====== Data provided ======
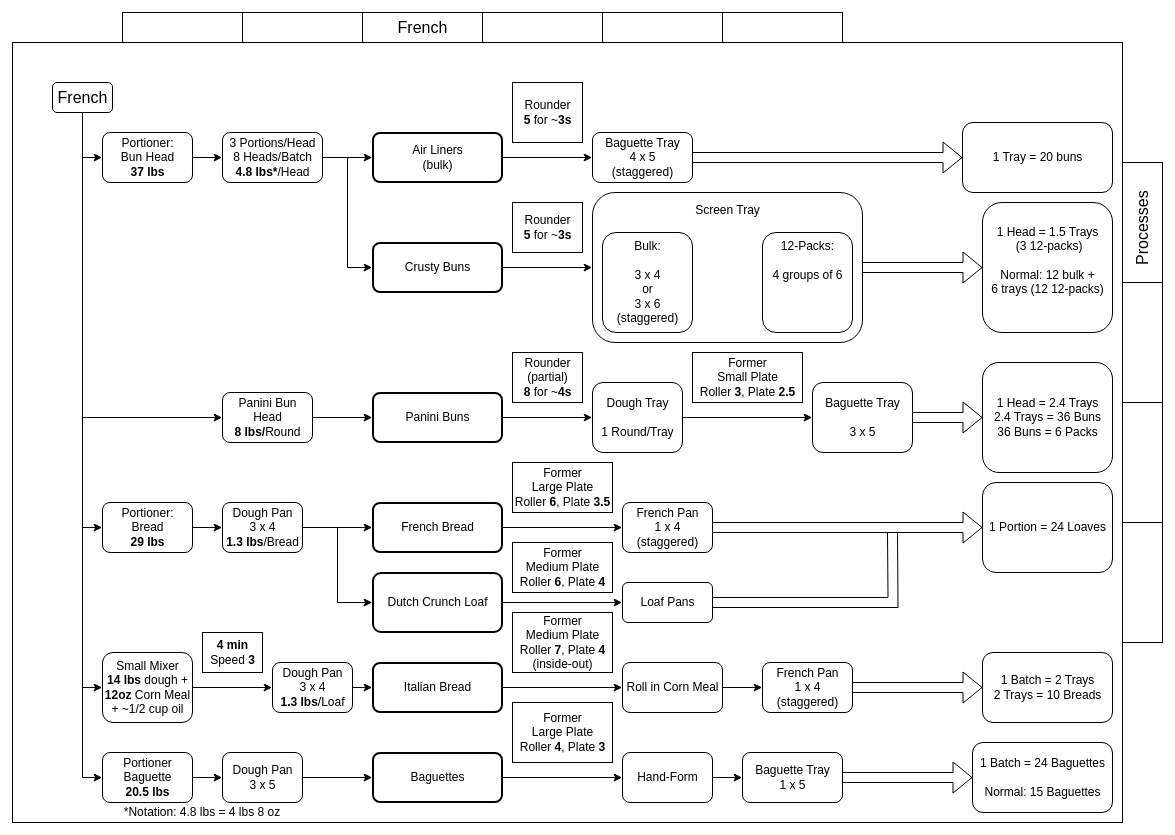
<!DOCTYPE html>
<html lang="en">
<head>
<meta charset="utf-8">
<title>French dough process chart</title>
<style>
:root { --ink: #000; --paper: #fff; }
* { box-sizing: border-box; margin: 0; }
body { width: 1175px; height: 835px; overflow: hidden; background: var(--paper); }
.chart { position: relative; width: 1175px; height: 835px; overflow: hidden; color: var(--ink); font: 12px/1.2 "Liberation Sans", Arial, sans-serif; text-align: center; white-space: nowrap; }
.frame { position: absolute; left: 12px; top: 42px; width: 1111px; height: 781px; border: 1px solid var(--ink); }
.tabs { position: absolute; display: flex; list-style: none; padding: 0; font-size: 16px; border: 1px solid var(--ink); }
.tabs li { display: flex; align-items: center; justify-content: center; flex: none; }
.tabs-top { left: 122px; top: 12px; width: 721px; height: 31px; border-left: 0; }
.tabs-top li { width: 120px; border-left: 1px solid var(--ink); }
.tabs-side { left: 1122px; top: 162px; width: 41px; height: 481px; flex-direction: column; border-top: 0; }
.tabs-side li { height: 120px; border-top: 1px solid var(--ink); }
.tabs-side span { transform: translateY(5px) rotate(-90deg); }
.links { position: absolute; left: 0; top: 0; fill: none; stroke: var(--ink); }
.links .block { fill: var(--paper); }
.node { position: absolute; left: var(--x); top: var(--y); width: var(--w, 91px); height: var(--h, 51px); display: flex; align-items: center; justify-content: center; border: 1px solid var(--ink); border-radius: var(--r, 8px); background: var(--paper); }
.root { font-size: 16px; --r: 5px; }
.product { --x: 372px; --w: 131px; border-width: 2px; }
.machine { --r: 0; --x: 512px; --w: 101px; }
.rounder { --w: 71px; }
.yield { --x: 982px; --w: 131px; --r: 14px; }
.top { align-items: flex-start; padding-top: 6px; --r: 14px; }
.group { padding-top: 10px; --r: 23px; }
.note { position: absolute; left: 102px; top: 805px; width: 200px; }
</style>
</head>
<body>
<main class="chart">
<ul class="tabs tabs-top"><li></li><li></li><li>French</li><li></li><li></li><li></li></ul>
<ul class="tabs tabs-side"><li><span>Processes</span></li><li></li><li></li><li></li></ul>
<div class="frame"></div>

<svg class="links" width="1175" height="835" viewBox="0 0 1175 835" aria-hidden="true">
<defs>
<marker id="tip" markerUnits="userSpaceOnUse" markerWidth="10" markerHeight="8" refX="8" refY="4" orient="auto"><path d="M8 4L1 .5L2.8 4L1 7.5Z" fill="#000" stroke="#000"/></marker>
</defs>
<path d="M82.5 112V777.5"/>
<g marker-end="url(#tip)">
<path d="M82.5 157.5H101"/>
<path d="M192 157.5H221"/>
<path d="M322 157.5H371"/>
<path d="M347.5 157.5V267.5H371"/>
<path d="M502 157.5H591"/>
<path d="M502 267.5H591"/>
<path d="M82.5 417.5H221"/>
<path d="M312 417.5H371"/>
<path d="M502 417.5H591"/>
<path d="M682 417.5H811"/>
<path d="M82.5 527.5H101"/>
<path d="M192 527.5H221"/>
<path d="M302 527.5H371"/>
<path d="M337.5 527.5V602.5H371"/>
<path d="M502 527.5H621"/>
<path d="M502 602.5H621"/>
<path d="M82.5 687.5H101"/>
<path d="M192 687.5H271"/>
<path d="M352 687.5H371"/>
<path d="M502 687.5H621"/>
<path d="M722 687.5H761"/>
<path d="M82.5 777.5H101"/>
<path d="M192 777.5H221"/>
<path d="M302 777.5H371"/>
<path d="M502 777.5H621"/>
<path d="M712 777.5H741"/>
</g>
<g class="block">
<path d="M692 152.5H943V142L962 157.5L943 173V162.5H692Z"/>
<path d="M862 262.5H963V252L982 267.5L963 283V272.5H862Z"/>
<path d="M912 412.5H963V402L982 417.5L963 433V422.5H912Z"/>
<path d="M712 522.5H963V512L982 527.5L963 543V532.5H712Z"/>
<path d="M712 597.5H888L887.5 532.5H897.5L898 607.5H712Z"/>
<path d="M852 682.5H963V672L982 687.5L963 703V692.5H852Z"/>
<path d="M842 772.5H953V762L972 777.5L953 793V782.5H842Z"/>
</g>
</svg>

<h1 class="node root" style="--x:52px;--y:82px;--w:61px;--h:31px;font-weight:400">French</h1>

<!-- Buns -->
<div class="node" style="--x:102px;--y:132px"><p>Portioner:<br>Bun Head<br><b>37 lbs</b></p></div>
<div class="node" style="--x:222px;--y:132px;--w:101px"><p>3 Portions/Head<br>8 Heads/Batch<br><b>4.8 lbs*</b>/Head</p></div>
<div class="node product" style="--y:132px"><p>Air Liners<br>(bulk)</p></div>
<div class="node machine rounder" style="--y:82px;--h:61px"><p>Rounder<br><b>5</b> for ~<b>3s</b></p></div>
<div class="node" style="--x:592px;--y:132px;--w:101px"><p>Baguette Tray<br>4 x 5<br>(staggered)</p></div>
<div class="node yield" style="--x:962px;--y:122px;--w:151px;--h:71px;--r:11px"><p>1 Tray = 20 buns</p></div>

<div class="node product" style="--y:242px"><p>Crusty Buns</p></div>
<div class="node machine rounder" style="--y:202px"><p>Rounder<br><b>5</b> for ~<b>3s</b></p></div>
<div class="node top group" style="--x:592px;--y:192px;--w:271px;--h:151px"><p>Screen Tray</p></div>
<div class="node top" style="--x:602px;--y:232px;--h:101px"><p>Bulk:<br><br>3 x 4<br>or <br>3 x 6<br>(staggered)</p></div>
<div class="node top" style="--x:762px;--y:232px;--h:101px"><p>12-Packs:<br><br>4 groups of 6</p></div>
<div class="node yield" style="--y:202px;--h:131px;--r:20px"><p style="transform:translateY(-7px)">1 Head = 1.5 Trays<br>&nbsp;(3 12-packs)<br><br>Normal: 12 bulk +<br>6 trays (12 12-packs)</p></div>

<!-- Panini -->
<div class="node" style="--x:222px;--y:392px"><p>Panini Bun<br>Head<br><b>8 lbs/</b>Round</p></div>
<div class="node product" style="--y:392px"><p>Panini Buns</p></div>
<div class="node machine rounder" style="--y:352px"><p>Rounder<br>(partial)<br><b>8</b> for ~<b>4s</b></p></div>
<div class="node" style="--x:592px;--y:382px;--h:71px;--r:11px"><p>Dough Tray<br><br>1 Round/Tray</p></div>
<div class="node machine" style="--x:692px;--y:352px;--w:111px"><p>Former<br>Small Plate<br>Roller <b>3</b>, Plate <b>2.5</b></p></div>
<div class="node" style="--x:812px;--y:382px;--w:101px;--h:71px;--r:11px"><p>Baguette Tray<br><br>3 x 5</p></div>
<div class="node yield" style="--y:362px;--h:111px;--r:17px"><p>1 Head = 2.4 Trays<br>2.4 Trays = 36 Buns<br>36 Buns = 6 Packs</p></div>

<!-- Bread -->
<div class="node" style="--x:102px;--y:502px"><p>Portioner:<br>Bread<br><b>29 lbs</b></p></div>
<div class="node" style="--x:222px;--y:502px;--w:81px"><p>Dough Pan<br>3 x 4<br><b>1.3 lbs</b>/Bread</p></div>
<div class="node product" style="--y:502px"><p>French Bread</p></div>
<div class="node machine" style="--y:462px"><p>Former<br>Large Plate<br>Roller <b>6</b>, Plate <b>3.5</b></p></div>
<div class="node" style="--x:622px;--y:502px"><p>French Pan<br>1 x 4<br>(staggered)</p></div>
<div class="node yield" style="--y:482px;--h:91px"><p>1 Portion = 24 Loaves</p></div>

<div class="node product" style="--y:572px;--h:61px;--r:9px"><p>Dutch Crunch Loaf</p></div>
<div class="node machine" style="--y:542px"><p>Former<br>Medium Plate<br>Roller <b>6</b>, Plate <b>4</b></p></div>
<div class="node" style="--x:622px;--y:582px;--h:41px;--r:6px"><p>Loaf Pans</p></div>

<!-- Italian bread -->
<div class="node" style="--x:102px;--y:652px;--h:71px;--r:11px"><p>Small Mixer<br><b>14 lbs</b> dough +<br><b>12oz</b> Corn Meal<br>+ ~1/2 cup oil</p></div>
<div class="node machine" style="--x:202px;--y:632px;--w:61px;--h:41px"><p><b>4 min</b><br>Speed <b>3</b></p></div>
<div class="node" style="--x:272px;--y:662px;--w:81px"><p>Dough Pan<br>3 x 4<br><b>1.3 lbs</b>/Loaf</p></div>
<div class="node product" style="--y:662px"><p>Italian Bread</p></div>
<div class="node machine" style="--y:612px;--h:61px"><p>Former<br>Medium Plate<br>Roller <b>7</b>, Plate <b>4</b><br>(inside-out)</p></div>
<div class="node" style="--x:622px;--y:662px;--w:101px"><p>Roll in Corn Meal</p></div>
<div class="node" style="--x:762px;--y:662px"><p>French Pan<br>1 x 4<br>(staggered)</p></div>
<div class="node yield" style="--y:652px;--h:71px;--r:11px"><p>1 Batch = 2 Trays<br>2 Trays = 10 Breads</p></div>

<!-- Baguettes -->
<div class="node" style="--x:102px;--y:752px"><p>Portioner<br>Baguette<br><b>20.5 lbs</b></p></div>
<div class="node" style="--x:222px;--y:752px;--w:81px"><p>Dough Pan<br>3 x 5</p></div>
<div class="node product" style="--y:752px"><p>Baguettes</p></div>
<div class="node machine" style="--y:702px;--h:61px"><p>Former<br>Large Plate<br>Roller <b>4</b>, Plate <b>3</b></p></div>
<div class="node" style="--x:622px;--y:752px"><p>Hand-Form</p></div>
<div class="node" style="--x:742px;--y:752px;--w:101px"><p>Baguette Tray<br>1 x 5</p></div>
<div class="node yield" style="--x:972px;--y:742px;--w:141px;--h:71px;--r:11px"><p>1 Batch = 24 Baguettes<br><br>Normal: 15 Baguettes</p></div>

<p class="note">*Notation: 4.8 lbs = 4 lbs 8 oz</p>
</main>
</body>
</html>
======
#### Task statement:
Please go through the data and copy each line containing the word "Medium".

#### Task result:
<div class="node machine" style="--y:542px"><p>Former<br>Medium Plate<br>Roller <b>6</b>, Plate <b>4</b></p></div>
<div class="node machine" style="--y:612px;--h:61px"><p>Former<br>Medium Plate<br>Roller <b>7</b>, Plate <b>4</b><br>(inside-out)</p></div>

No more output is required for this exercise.